**Source texts of formatted documents**
__________

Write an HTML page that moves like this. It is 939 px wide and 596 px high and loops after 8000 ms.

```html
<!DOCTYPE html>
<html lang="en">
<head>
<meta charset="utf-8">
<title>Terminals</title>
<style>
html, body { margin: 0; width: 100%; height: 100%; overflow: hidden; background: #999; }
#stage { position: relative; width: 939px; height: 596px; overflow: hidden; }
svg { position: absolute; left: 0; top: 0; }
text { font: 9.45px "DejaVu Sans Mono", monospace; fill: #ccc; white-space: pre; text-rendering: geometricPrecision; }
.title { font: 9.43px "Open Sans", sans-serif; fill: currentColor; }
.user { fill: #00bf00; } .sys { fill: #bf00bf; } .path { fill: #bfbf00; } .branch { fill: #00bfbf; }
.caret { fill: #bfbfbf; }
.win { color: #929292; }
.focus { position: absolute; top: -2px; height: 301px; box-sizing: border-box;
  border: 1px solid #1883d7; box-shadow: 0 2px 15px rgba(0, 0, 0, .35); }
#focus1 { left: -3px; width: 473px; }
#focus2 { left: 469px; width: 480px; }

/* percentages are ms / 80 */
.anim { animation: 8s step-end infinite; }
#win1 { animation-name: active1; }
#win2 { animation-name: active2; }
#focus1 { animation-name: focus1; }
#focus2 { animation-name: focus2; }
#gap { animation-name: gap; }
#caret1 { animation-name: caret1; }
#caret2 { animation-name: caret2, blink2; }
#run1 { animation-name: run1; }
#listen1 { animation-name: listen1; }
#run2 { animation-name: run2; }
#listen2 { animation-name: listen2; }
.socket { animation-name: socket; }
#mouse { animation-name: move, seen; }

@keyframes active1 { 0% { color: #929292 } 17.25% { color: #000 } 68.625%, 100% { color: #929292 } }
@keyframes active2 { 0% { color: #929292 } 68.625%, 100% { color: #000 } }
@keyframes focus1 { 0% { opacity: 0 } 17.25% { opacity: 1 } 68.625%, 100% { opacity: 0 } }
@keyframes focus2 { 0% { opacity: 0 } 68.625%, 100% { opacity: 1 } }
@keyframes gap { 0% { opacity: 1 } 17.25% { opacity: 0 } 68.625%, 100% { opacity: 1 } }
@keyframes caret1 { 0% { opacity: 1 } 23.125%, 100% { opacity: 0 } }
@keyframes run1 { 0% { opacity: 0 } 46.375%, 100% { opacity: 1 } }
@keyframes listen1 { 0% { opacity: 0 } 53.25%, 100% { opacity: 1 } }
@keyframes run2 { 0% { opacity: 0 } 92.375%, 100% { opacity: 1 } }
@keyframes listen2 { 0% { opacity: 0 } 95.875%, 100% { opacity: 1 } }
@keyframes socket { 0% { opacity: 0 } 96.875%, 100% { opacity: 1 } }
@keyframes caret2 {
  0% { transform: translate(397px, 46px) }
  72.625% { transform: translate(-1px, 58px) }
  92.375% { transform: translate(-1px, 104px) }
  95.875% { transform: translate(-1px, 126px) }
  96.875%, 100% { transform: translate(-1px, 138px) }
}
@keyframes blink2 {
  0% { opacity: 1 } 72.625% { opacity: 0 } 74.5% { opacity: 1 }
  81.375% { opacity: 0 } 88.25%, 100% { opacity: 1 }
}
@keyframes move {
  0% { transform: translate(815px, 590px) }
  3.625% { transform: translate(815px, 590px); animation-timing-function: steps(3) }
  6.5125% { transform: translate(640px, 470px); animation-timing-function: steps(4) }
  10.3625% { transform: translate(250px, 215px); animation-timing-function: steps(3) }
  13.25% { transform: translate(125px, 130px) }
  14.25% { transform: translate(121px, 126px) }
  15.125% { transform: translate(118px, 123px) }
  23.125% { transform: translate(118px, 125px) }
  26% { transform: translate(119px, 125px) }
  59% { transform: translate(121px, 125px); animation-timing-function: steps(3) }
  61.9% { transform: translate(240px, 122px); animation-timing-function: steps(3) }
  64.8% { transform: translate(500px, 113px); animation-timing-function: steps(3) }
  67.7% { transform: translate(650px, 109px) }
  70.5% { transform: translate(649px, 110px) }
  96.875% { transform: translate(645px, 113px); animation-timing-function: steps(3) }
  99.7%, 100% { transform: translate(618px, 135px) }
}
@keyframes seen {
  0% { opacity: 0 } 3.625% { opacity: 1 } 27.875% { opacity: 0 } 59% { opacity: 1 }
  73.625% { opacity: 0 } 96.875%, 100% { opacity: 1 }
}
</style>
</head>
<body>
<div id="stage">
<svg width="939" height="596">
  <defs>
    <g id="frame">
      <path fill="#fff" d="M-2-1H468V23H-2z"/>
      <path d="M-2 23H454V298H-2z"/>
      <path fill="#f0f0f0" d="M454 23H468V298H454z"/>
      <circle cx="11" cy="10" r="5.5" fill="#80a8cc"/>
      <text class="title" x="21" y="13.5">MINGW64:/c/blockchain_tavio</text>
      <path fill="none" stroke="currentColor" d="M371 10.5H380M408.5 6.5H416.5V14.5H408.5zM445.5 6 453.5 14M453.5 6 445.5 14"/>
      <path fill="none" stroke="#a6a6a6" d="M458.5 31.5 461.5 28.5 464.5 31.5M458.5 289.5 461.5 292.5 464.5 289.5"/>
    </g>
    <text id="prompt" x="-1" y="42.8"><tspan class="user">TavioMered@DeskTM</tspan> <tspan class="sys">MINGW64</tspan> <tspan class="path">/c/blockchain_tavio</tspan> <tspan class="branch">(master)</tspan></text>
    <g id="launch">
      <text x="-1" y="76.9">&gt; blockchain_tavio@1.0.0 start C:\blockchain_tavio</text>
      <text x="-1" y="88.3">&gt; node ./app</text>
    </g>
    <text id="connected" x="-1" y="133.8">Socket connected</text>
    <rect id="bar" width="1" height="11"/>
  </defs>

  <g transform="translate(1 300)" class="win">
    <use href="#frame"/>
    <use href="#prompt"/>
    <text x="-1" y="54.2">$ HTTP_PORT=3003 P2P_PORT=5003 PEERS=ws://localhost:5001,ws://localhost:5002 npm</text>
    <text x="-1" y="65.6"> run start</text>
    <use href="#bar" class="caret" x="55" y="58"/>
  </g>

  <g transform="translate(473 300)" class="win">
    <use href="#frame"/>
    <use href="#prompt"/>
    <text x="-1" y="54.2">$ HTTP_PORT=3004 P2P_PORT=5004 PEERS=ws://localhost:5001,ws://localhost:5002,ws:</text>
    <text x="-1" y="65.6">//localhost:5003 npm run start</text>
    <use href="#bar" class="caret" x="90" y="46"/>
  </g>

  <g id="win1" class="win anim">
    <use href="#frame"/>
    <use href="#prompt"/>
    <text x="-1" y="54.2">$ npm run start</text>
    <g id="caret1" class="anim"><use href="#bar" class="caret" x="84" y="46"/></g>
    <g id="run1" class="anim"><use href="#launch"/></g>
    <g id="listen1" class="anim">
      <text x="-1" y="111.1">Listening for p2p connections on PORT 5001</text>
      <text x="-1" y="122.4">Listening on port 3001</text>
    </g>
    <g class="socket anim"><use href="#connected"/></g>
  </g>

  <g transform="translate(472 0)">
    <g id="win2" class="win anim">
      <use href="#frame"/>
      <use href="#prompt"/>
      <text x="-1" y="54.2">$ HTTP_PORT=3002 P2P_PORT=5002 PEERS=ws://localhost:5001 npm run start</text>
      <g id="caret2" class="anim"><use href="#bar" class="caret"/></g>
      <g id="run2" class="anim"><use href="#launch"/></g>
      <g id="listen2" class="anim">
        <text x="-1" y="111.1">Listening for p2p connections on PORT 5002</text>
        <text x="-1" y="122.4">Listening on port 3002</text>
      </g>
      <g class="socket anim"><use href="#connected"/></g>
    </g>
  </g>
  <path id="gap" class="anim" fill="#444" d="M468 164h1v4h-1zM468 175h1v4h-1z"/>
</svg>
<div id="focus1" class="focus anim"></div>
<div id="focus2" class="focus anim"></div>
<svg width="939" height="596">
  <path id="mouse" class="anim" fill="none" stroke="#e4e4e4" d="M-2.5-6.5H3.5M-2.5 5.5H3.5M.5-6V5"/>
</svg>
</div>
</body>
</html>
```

__________

**Problem**
Among the lines of the entries, count those containing the string "steps" and give only the number.

**Solution to this exercise**
7